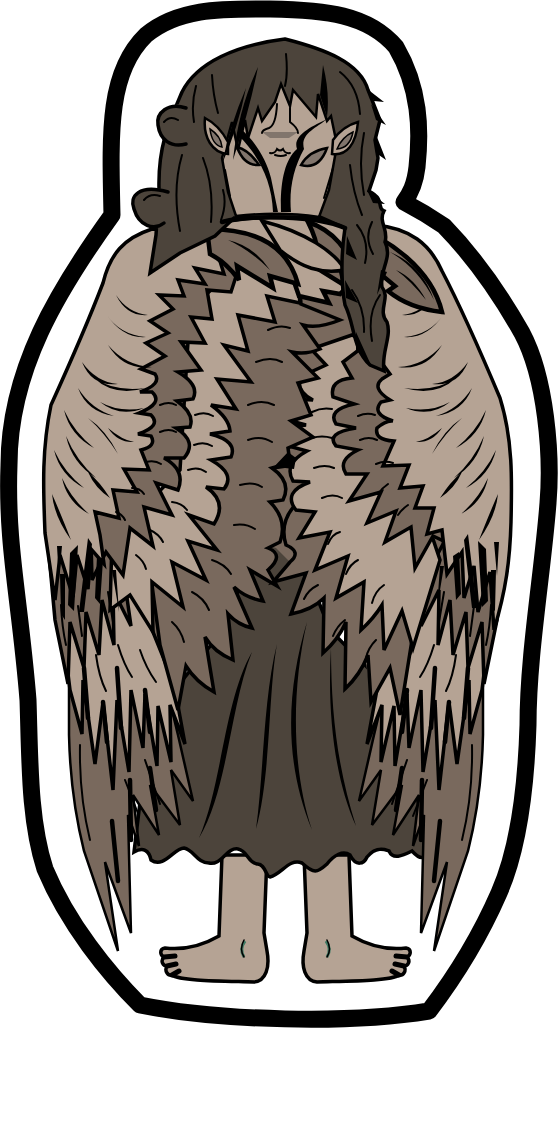
<!DOCTYPE html>
<html lang="en">
<head>
<meta charset="utf-8">
<title>Winged figure</title>
<style>
:root { --paper: #fff; --ink: #000; --tan: #b5a394; --brown: #79695d; --dark: #4c443b; --lid: #81756c; --mark: #3f7a64; }
html, body { margin: 0; background: var(--paper); overflow: hidden; }
svg { display: block; width: 558px; height: 1148px; }
.ink { stroke: var(--ink); stroke-width: 3.5; }
.thin { stroke-width: 2.5; }
.tan { fill: var(--tan); }
.brown { fill: var(--brown); }
.dark { fill: var(--dark); }
.lid { fill: var(--lid); }
.solid { fill: var(--ink); }
.line { fill: none; stroke: var(--ink); stroke-width: 2; stroke-linecap: round; }
.border { fill: var(--paper); stroke: var(--ink); stroke-width: 17; stroke-linejoin: round; }
.bold { stroke-width: 4.5; }
</style>
</head>
<body>
<svg viewBox="0 0 558 1148" role="img" aria-label="Long-haired figure with pointed ears wrapped in brown feathered wings">
<defs>
  <g id="leg">
    <path class="tan ink" d="M222 855L219 936C200 947 182 950 165 948C159 949 160 955 164 957C160 961 163 966 167 966C164 971 168 976 172 975C180 981 222 981 254 982C266 981 270 967 267 951L264 933L267 855Z"/>
    <path class="line" d="M164 957l11-1M167 966l9-2M172 975l7-4" style="stroke-width:5"/>
    <path fill="none" stroke="var(--mark)" stroke-width="3" d="M245 941q-6 8-1 16"/>
    <path class="line" d="M244 940q-5 9 0 17" style="stroke-width:1.5"/>
  </g>
  <g id="long-feathers">
    <path class="brown ink thin" d="M69 680L69 735C70 780 75 815 84 851L118 951L105 862L131 933L128 815L139 846L133 795L159 835L150 785L180 825L171 770L193 801L178 735L160 660L90 640Z"/>
    <path class="line" d="M80 745q-1 50 10 95M125 780l14 36M145 760l15 44"/>
    <path class="line bold" d="M112 821l6 60M130 780l1 60M150 768l6 42"/>
    <path class="brown" d="M66 570L130 520L215 460L182 690L160 720L80 700Z"/>
    <path class="tan ink" d="M62 625L70 690L82 734L83 680L95 764L103 702L113 790L117 700L129 772L131 690L143 748L145 694L157 766L158 706L171 762L170 705L185 744L174 684L153 632L130 580L85 590Z"/>
    <path class="line" d="M96 655q3 22 10 36M118 645q6 20 14 32M140 650q6 18 16 32"/>
    <path class="line bold" d="M84 668l4 50M103 702l4 40M117 668l4 60M145 690l5 42"/>
    <path class="brown ink" d="M49 555L55 620L68 684L70 622L84 668L86 612L99 655L102 600L114 645L113 590L131 626L123 570L104 535Z"/>
    <path class="line" d="M61 605q1 22 5 40M78 606l4 30M108 592l5 30"/>
  </g>
  <path id="arm-spikes" class="solid" d="M57 546l5 0-3 34zM60 574l5 0 0 46-4-6zM70 553l8-8-4 66-6-6zM88 538l4 6-8 68-5 0zM97 556l6 4-3 44-5-6zM112 570l4 0 3 42z"/>
  <path id="arm-marks" class="solid" d="M106 314q14 21 40 23q-23 2-40-23zM108 345q18 21 44 22q-28 4-44-22zM82 362q14 20 36 22q-26 3-36-22zM94 378q20 14 52 10q-32 9-52-10zM78 388q13 21 36 28q-27-4-36-28zM100 402q20 11 44 6q-24 10-44-6zM64 410q10 22 30 38q-24-13-30-38zM88 418q18 12 30 36q-14-22-30-36zM66 436q10 24 30 42q-24-15-30-42zM108 428q14 12 26 14q-16 1-26-14zM54 450q10 22 30 38q-24-13-30-38zM62 478q9 20 27 36q-22-12-27-36zM52 494q8 18 19 46q-17-24-19-46zM88 472q12 10 22 26q-15-10-22-26zM116 295q12 18 32 20q-21 2-32-20z"/>
</defs>

<path id="border" class="border" d="M112 215C110 130 108 72 146 35C180 7 225 9 270 9C325 10 368 14 396 47C420 88 421 130 417 167C415 185 410 194 404 202Q425 213 444 226C477 260 500 294 522 333C546 378 552 455 548 503C543 570 528 655 528 725C526 790 518 850 499 893C475 948 448 986 429 1011C350 1024 220 1021 140 1005C108 973 68 924 45 869C29 820 30 760 28 700C20 600 6 545 9 465C9 370 58 290 112 215Z"/>

<g id="legs">
  <use href="#leg"/>
  <use href="#leg" transform="matrix(-1 0 0 1 571 0)"/>
</g>

<g id="skirt">
  <path class="dark ink" d="M262 540L215 640L150 720L134 852C143 847 149 850 151 860C164 869 174 848 184 848C194 850 197 863 209 863C221 866 227 847 238 849C248 851 247 862 257 864C265 863 266 877 270 877C282 874 289 858 302 863C314 874 317 873 327 864C334 855 343 850 350 855C356 867 364 864 367 857C377 845 386 850 389 851C393 860 402 856 412 851C421 861 425 858 427 852L400 700L330 630L296 545Z"/>
  <path class="solid" d="M277 644C268 695 271 775 256 829C264 771 263 700 277 644ZM252 652C230 706 228 790 199 838C222 785 224 701 252 652ZM307 622C291 692 292 770 312 830C283 760 287 688 307 622ZM331 648C331 715 338 769 356 826C335 780 327 714 331 648Z"/>
</g>

<path id="wing-base" class="brown" d="M160 280L215 226H350L395 300L430 540L415 590L345 610L288 560L276 548L180 520L150 420Z"/>

<g id="right-wing">
  <use href="#long-feathers" transform="matrix(-1 0 0 1 552 0)"/>
  <path class="brown ink" d="M300 500Q278 520 286 545Q302 552 290 562L273 582L306 573L291 614Q312 610 324 598L323 653Q338 640 346 622L345 689Q360 675 368 655L371 702L390 668L400 715L412 640L400 540Z"/>
  <path class="tan ink" d="M352 335L311 349L326 365L300 377Q296 392 313 400Q280 398 291 421L306 425Q275 428 292 447L307 451Q283 464 293 481L310 482Q282 492 296 510L315 512L299 538L330 532L315 570L348 556L336 598L364 582L361 630Q374 618 382 605L384 650L402 611L413 648L440 560L400 440L380 350Z"/>
  <path class="brown ink" d="M372 340L343 362L352 378Q329 380 333 397L354 404Q327 410 336 424L356 428Q325 433 336 446L358 450Q337 460 346 474L367 474L349 501L381 492L367 523L396 511L385 542L411 527L415 568L433 536L452 545L440 480L390 360Z"/>
  <path class="tan ink" d="M375 225C410 228 430 244 442 271C465 315 484 360 500 398C513 440 512 480 511 522C510 560 506 590 494 630L490 572L478 612L474 566L464 598L462 552L447 574L442 530L427 534L434 508L415 508L423 486L400 488L409 465L383 466L394 441Q374 440 377 428Q386 420 393 421Q371 414 381 402L390 400Q371 388 382 379L390 374L376 355L386 330L378 290Z"/>
  <path class="line" d="M312 412q10-5 20-3M312 438q10-3 20 0M314 468q11-4 20 0M322 498q11-5 20 0M340 532q-8 2-12 12M358 560q-8 4-12 14M384 585q-9 6-12 18M358 416q9-4 17-1M360 440q9-4 17 0M376 464q9-4 17-1M388 484q-6 4-10 10M408 505q-6 4-10 10M318 585q-10 5-14 14M345 620q-8 6-12 16M376 640q-8 8-10 18"/>
  <use href="#arm-marks" transform="matrix(-1 0 0 1 550 0)"/>
  <use href="#arm-spikes" transform="matrix(-1 0 0 1 556 -4)"/>
</g>

<g id="left-wing">
  <use href="#long-feathers"/>
  <path class="brown ink" d="M255 290L299 276L301 304L340 320Q318 329 303 325L320 349Q306 355 292 352L318 378L298 383L311 415L291 421L313 437L288 448L290 463L272 468Q292 482 283 500L270 502Q288 520 280 542L268 548Q285 555 268 570L277 586L250 570L263 601Q246 598 234 587L252 628Q238 625 228 614L233 660Q214 652 205 637L214 692Q196 682 186 666L178 710L160 645L150 570L210 470L210 310Z"/>
  <path class="tan ink" d="M235 267L267 270L297 276L300 303L267 296L275 322L238 315L248 351L224 345L251 382L217 379L236 409L211 405Q229 418 230 431L210 434Q238 441 231 457L211 460Q236 474 224 489L206 487Q228 502 214 524L189 515L217 550L188 541L206 580L172 562L183 607L152 582L153 632L130 595L110 610L112 540L180 470L190 310Z"/>
  <path class="brown ink" d="M198 255L240 264L231 292L207 290L212 319L191 317L205 343L181 342L201 370L178 372Q200 385 193 399L177 401Q195 414 190 427L176 428Q198 442 184 458L164 458Q186 470 178 490L156 483L172 515L144 507L153 546L130 528L123 575L106 552L92 580L90 500L140 420L148 300Z"/>
  <path class="tan ink" d="M152 229C124 238 110 254 103 283C85 330 66 372 51 405C42 448 43 485 45 533L55 600L60 555L73 597L77 555L88 589L91 549L104 564L100 535L95 512L119 518L113 490L137 492L124 469L149 470L141 450Q157 446 151 436L138 434Q162 426 151 415L139 413Q164 403 152 392L140 392Q162 384 155 374L141 369L165 356L146 343L168 333L150 321L173 309L159 295L184 296L178 280L205 284L195 268L224 274L219 258L240 262L215 230Z"/>
  <path class="line" d="M160 405q9-4 16 0M160 432q9-4 16 0M146 462q9-2 15 2M132 488q8 0 12 6M116 512q6 2 9 8M195 415q10-4 18 1M194 445q10-4 18 1M188 470q10-4 18 2M172 502q10 1 15 8M150 530q9 4 13 12M136 555q8 6 10 14M248 405q14-6 26 0M248 440q13-5 24 2M240 485q13-4 22 2M234 525q12-2 21 4M212 560q13 4 19 14M192 592q12 6 17 18M172 622q9 8 12 20M256 362q15-6 26 0M268 330q12-6 22-2"/>
  <path class="solid" d="M288 452l8 6-2 11-9-1-14 2z"/>
  <use href="#arm-marks"/>
  <use href="#arm-spikes"/>
</g>

<g id="collar-feathers">
  <path class="brown ink bold" d="M345 222C390 238 432 270 442 312C424 310 405 305 388 291L395 286L378 272L330 235Z"/>
  <path class="tan ink bold" d="M205 226C245 214 320 212 356 229L352 282L340 294L323 291L329 303L299 296L290 270Z"/>
  <path class="brown ink bold" d="M308 222C335 231 347 250 358 275L340 266L344 285L310 264Q325 256 308 222Z"/>
  <path class="tan ink" d="M262 221C305 232 335 252 345 270C320 274 302 268 280 250Z"/>
  <path class="brown ink bold" d="M207 229C260 229 288 248 298 284L270 276L273 288L237 266L239 280Q226 262 210 254Z"/>
  <path class="solid" d="M390 252q32 13 44 48q-16-32-44-48zM396 270q18 8 30 30q-16-20-30-30zM228 240q26 6 42 30q-20-20-42-30z"/>
</g>

<g id="head">
  <path class="dark ink" d="M285 39C237 45 197 62 182 92C170 120 158 145 159 188L156 235L150 273L180 253L215 236L234 218L320 217L345 228C340 260 342 290 345 305C355 325 352 348 370 365L384 371C381 352 392 337 387 322C377 310 391 298 382 287C379 270 393 258 385 242C389 230 378 222 384 211C376 208 386 200 369 191L376 170L378 158L375 140L380 120L368 90C360 62 324 49 285 39Z"/>
  <path class="dark" d="M186 105C168 102 156 113 158 125C160 140 171 148 186 147ZM170 190C139 184 129 196 134 209C139 226 154 231 170 227Z"/>
  <path class="line" style="stroke-width:3.5" d="M186 108C168 102 156 113 158 125C160 140 171 148 186 144M168 192C139 184 129 196 134 209C139 226 154 231 164 223"/>
  <path class="solid" d="M366 88l18 14-10-1zM371 104l15 21-10-5zM375 132l11 28-10-7zM367 190l18 14-12-1z"/>
  <path class="tan ink thin" d="M236 216L228 192L222 158L232 122L238 150L245 120L248 138L258 108L262 121L275 102L281 84L290 106L293 90L316 117L318 94L327 121L331 116L337 145L329 190L319 217Q280 211 236 216Z"/>
  <path class="tan ink thin" d="M228 154C212 153 203 137 205 118Q219 125 228 142ZM332 154C347 156 356 144 358 122Q343 126 333 140Z"/>
  <path class="lid" stroke="var(--ink)" stroke-width="1.5" d="M210 129q11 7 12 18-10-2-12-18zM353 132q-11 5-16 17 13-1 16-17z"/>
  <path class="lid" d="M262 132h36l-9 6h-19z"/>
  <path class="line" d="M277 104Q276 125 269 128Q262 130 262 133M290 108V122Q298 128 298 133M270 153q5 1 7-4 3 3 6 0 2 5 7 4M275 155q6 2 11 0"/>
  <path class="lid ink thin" d="M237 147Q249 150 259 165Q244 166 237 147ZM327 148Q309 151 301 165Q319 170 327 148Z"/>
  <path class="solid" d="M240 128C254 140 266 158 271 178L278 212H273C272 180 258 155 239 136ZM327 119C315 129 300 134 304 149C293 169 289 190 291 212H281C280 185 284 160 297 149C292 135 313 126 327 119ZM258 67Q250 108 233 160Q238 110 258 67ZM246 88Q238 128 222 164Q230 125 246 88ZM323 65Q330 93 327 117L320 95Z"/>
  <path class="line" d="M286 54q2 20-1 32M212 75q1 20 6 38M196 86q-5 18-2 36M225 170l5 26M333 168l-9 30M182 155q-10 34-2 76M203 158q11 28 8 64M223 190q4 14-2 30M178 120q-8-5-14 2M160 196q-10-3-16 4M340 72q18 14 20 42M364 133q-6 30 0 62M350 165q3 28 12 50"/>
  <path class="line" d="M357 225q13 16 8 38M372 222q-8 16 1 32M352 290q13 18 12 42M380 295q-13 18-8 46"/>
  <path class="solid" d="M347 236l10 24-11-6zM345 280l13 23-12-5zM356 332l15 33-15-15zM387 272l-10 23 4-25z"/>
  <path class="line bold" d="M222 222C250 215 316 215 345 228"/>
</g>
</svg>
</body>
</html>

※ ※ ※

__EXERCISE DESCRIPTION__
Above are the records; repeat their lines from the first through the line containing "668l4 50M103 702l4", and leave out each picture.

__YOUR RESPONSE__
<!DOCTYPE html>
<html lang="en">
<head>
<meta charset="utf-8">
<title>Winged figure</title>
<style>
:root { --paper: #fff; --ink: #000; --tan: #b5a394; --brown: #79695d; --dark: #4c443b; --lid: #81756c; --mark: #3f7a64; }
html, body { margin: 0; background: var(--paper); overflow: hidden; }
svg { display: block; width: 558px; height: 1148px; }
.ink { stroke: var(--ink); stroke-width: 3.5; }
.thin { stroke-width: 2.5; }
.tan { fill: var(--tan); }
.brown { fill: var(--brown); }
.dark { fill: var(--dark); }
.lid { fill: var(--lid); }
.solid { fill: var(--ink); }
.line { fill: none; stroke: var(--ink); stroke-width: 2; stroke-linecap: round; }
.border { fill: var(--paper); stroke: var(--ink); stroke-width: 17; stroke-linejoin: round; }
.bold { stroke-width: 4.5; }
</style>
</head>
<body>
<svg viewBox="0 0 558 1148" role="img" aria-label="Long-haired figure with pointed ears wrapped in brown feathered wings">
<defs>
  <g id="leg">
    <path class="tan ink" d="M222 855L219 936C200 947 182 950 165 948C159 949 160 955 164 957C160 961 163 966 167 966C164 971 168 976 172 975C180 981 222 981 254 982C266 981 270 967 267 951L264 933L267 855Z"/>
    <path class="line" d="M164 957l11-1M167 966l9-2M172 975l7-4" style="stroke-width:5"/>
    <path fill="none" stroke="var(--mark)" stroke-width="3" d="M245 941q-6 8-1 16"/>
    <path class="line" d="M244 940q-5 9 0 17" style="stroke-width:1.5"/>
  </g>
  <g id="long-feathers">
    <path class="brown ink thin" d="M69 680L69 735C70 780 75 815 84 851L118 951L105 862L131 933L128 815L139 846L133 795L159 835L150 785L180 825L171 770L193 801L178 735L160 660L90 640Z"/>
    <path class="line" d="M80 745q-1 50 10 95M125 780l14 36M145 760l15 44"/>
    <path class="line bold" d="M112 821l6 60M130 780l1 60M150 768l6 42"/>
    <path class="brown" d="M66 570L130 520L215 460L182 690L160 720L80 700Z"/>
    <path class="tan ink" d="M62 625L70 690L82 734L83 680L95 764L103 702L113 790L117 700L129 772L131 690L143 748L145 694L157 766L158 706L171 762L170 705L185 744L174 684L153 632L130 580L85 590Z"/>
    <path class="line" d="M96 655q3 22 10 36M118 645q6 20 14 32M140 650q6 18 16 32"/>
    <path class="line bold" d="M84 668l4 50M103 702l4 40M117 668l4 60M145 690l5 42"/>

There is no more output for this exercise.